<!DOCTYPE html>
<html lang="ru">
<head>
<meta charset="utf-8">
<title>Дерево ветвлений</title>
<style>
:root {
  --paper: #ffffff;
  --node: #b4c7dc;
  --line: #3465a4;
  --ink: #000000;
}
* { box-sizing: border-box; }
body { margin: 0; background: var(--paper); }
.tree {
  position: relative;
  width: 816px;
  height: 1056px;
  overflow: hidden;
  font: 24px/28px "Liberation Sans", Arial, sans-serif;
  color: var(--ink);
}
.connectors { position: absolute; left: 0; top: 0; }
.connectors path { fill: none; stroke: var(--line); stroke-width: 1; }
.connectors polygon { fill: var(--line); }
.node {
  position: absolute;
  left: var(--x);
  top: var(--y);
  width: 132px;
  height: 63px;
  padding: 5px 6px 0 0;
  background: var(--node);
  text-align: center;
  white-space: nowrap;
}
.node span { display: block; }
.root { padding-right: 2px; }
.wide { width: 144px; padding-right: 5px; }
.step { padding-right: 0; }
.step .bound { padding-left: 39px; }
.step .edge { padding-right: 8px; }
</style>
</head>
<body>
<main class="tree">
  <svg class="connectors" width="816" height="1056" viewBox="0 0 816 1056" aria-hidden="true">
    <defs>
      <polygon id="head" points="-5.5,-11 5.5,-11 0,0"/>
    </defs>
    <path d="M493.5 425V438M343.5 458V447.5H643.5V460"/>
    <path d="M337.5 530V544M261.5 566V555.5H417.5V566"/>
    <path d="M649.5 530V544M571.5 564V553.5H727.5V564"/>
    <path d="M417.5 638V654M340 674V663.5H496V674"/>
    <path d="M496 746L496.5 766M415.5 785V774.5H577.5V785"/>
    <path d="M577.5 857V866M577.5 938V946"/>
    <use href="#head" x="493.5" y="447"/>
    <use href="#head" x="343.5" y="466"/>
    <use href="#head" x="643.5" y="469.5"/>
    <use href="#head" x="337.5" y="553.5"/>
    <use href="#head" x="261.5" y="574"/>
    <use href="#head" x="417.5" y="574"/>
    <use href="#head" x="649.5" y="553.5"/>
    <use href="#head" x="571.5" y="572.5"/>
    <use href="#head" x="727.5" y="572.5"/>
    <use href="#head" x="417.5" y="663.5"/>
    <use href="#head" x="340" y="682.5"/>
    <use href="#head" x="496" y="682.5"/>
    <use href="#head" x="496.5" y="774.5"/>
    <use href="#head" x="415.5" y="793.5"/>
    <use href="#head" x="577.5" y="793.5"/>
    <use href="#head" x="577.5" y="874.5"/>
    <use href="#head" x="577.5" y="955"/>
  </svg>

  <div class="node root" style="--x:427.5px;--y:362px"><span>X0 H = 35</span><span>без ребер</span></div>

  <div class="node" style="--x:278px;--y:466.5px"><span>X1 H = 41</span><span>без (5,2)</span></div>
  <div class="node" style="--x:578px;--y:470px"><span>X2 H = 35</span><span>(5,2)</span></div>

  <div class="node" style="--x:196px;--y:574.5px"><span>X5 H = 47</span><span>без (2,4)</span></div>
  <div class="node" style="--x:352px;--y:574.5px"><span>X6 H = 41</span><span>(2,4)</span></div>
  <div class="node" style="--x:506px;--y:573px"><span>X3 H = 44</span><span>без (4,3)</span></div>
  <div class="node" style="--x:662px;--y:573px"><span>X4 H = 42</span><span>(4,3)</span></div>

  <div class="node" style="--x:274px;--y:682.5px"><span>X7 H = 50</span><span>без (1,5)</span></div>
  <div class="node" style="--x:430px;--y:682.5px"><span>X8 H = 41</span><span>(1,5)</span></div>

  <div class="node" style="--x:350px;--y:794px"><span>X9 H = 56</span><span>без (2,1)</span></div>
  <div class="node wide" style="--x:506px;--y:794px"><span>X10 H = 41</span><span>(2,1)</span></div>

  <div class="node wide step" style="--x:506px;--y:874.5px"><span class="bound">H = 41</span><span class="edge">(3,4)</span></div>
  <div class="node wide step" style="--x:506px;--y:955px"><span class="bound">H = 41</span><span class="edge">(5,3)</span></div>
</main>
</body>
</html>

### WHAT YOU SHOULD DO
Return each line of the records above in which the word "step" occurs.

### ANSWER
.step { padding-right: 0; }
.step .bound { padding-left: 39px; }
.step .edge { padding-right: 8px; }
  <div class="node wide step" style="--x:506px;--y:874.5px"><span class="bound">H = 41</span><span class="edge">(3,4)</span></div>
  <div class="node wide step" style="--x:506px;--y:955px"><span class="bound">H = 41</span><span class="edge">(5,3)</span></div>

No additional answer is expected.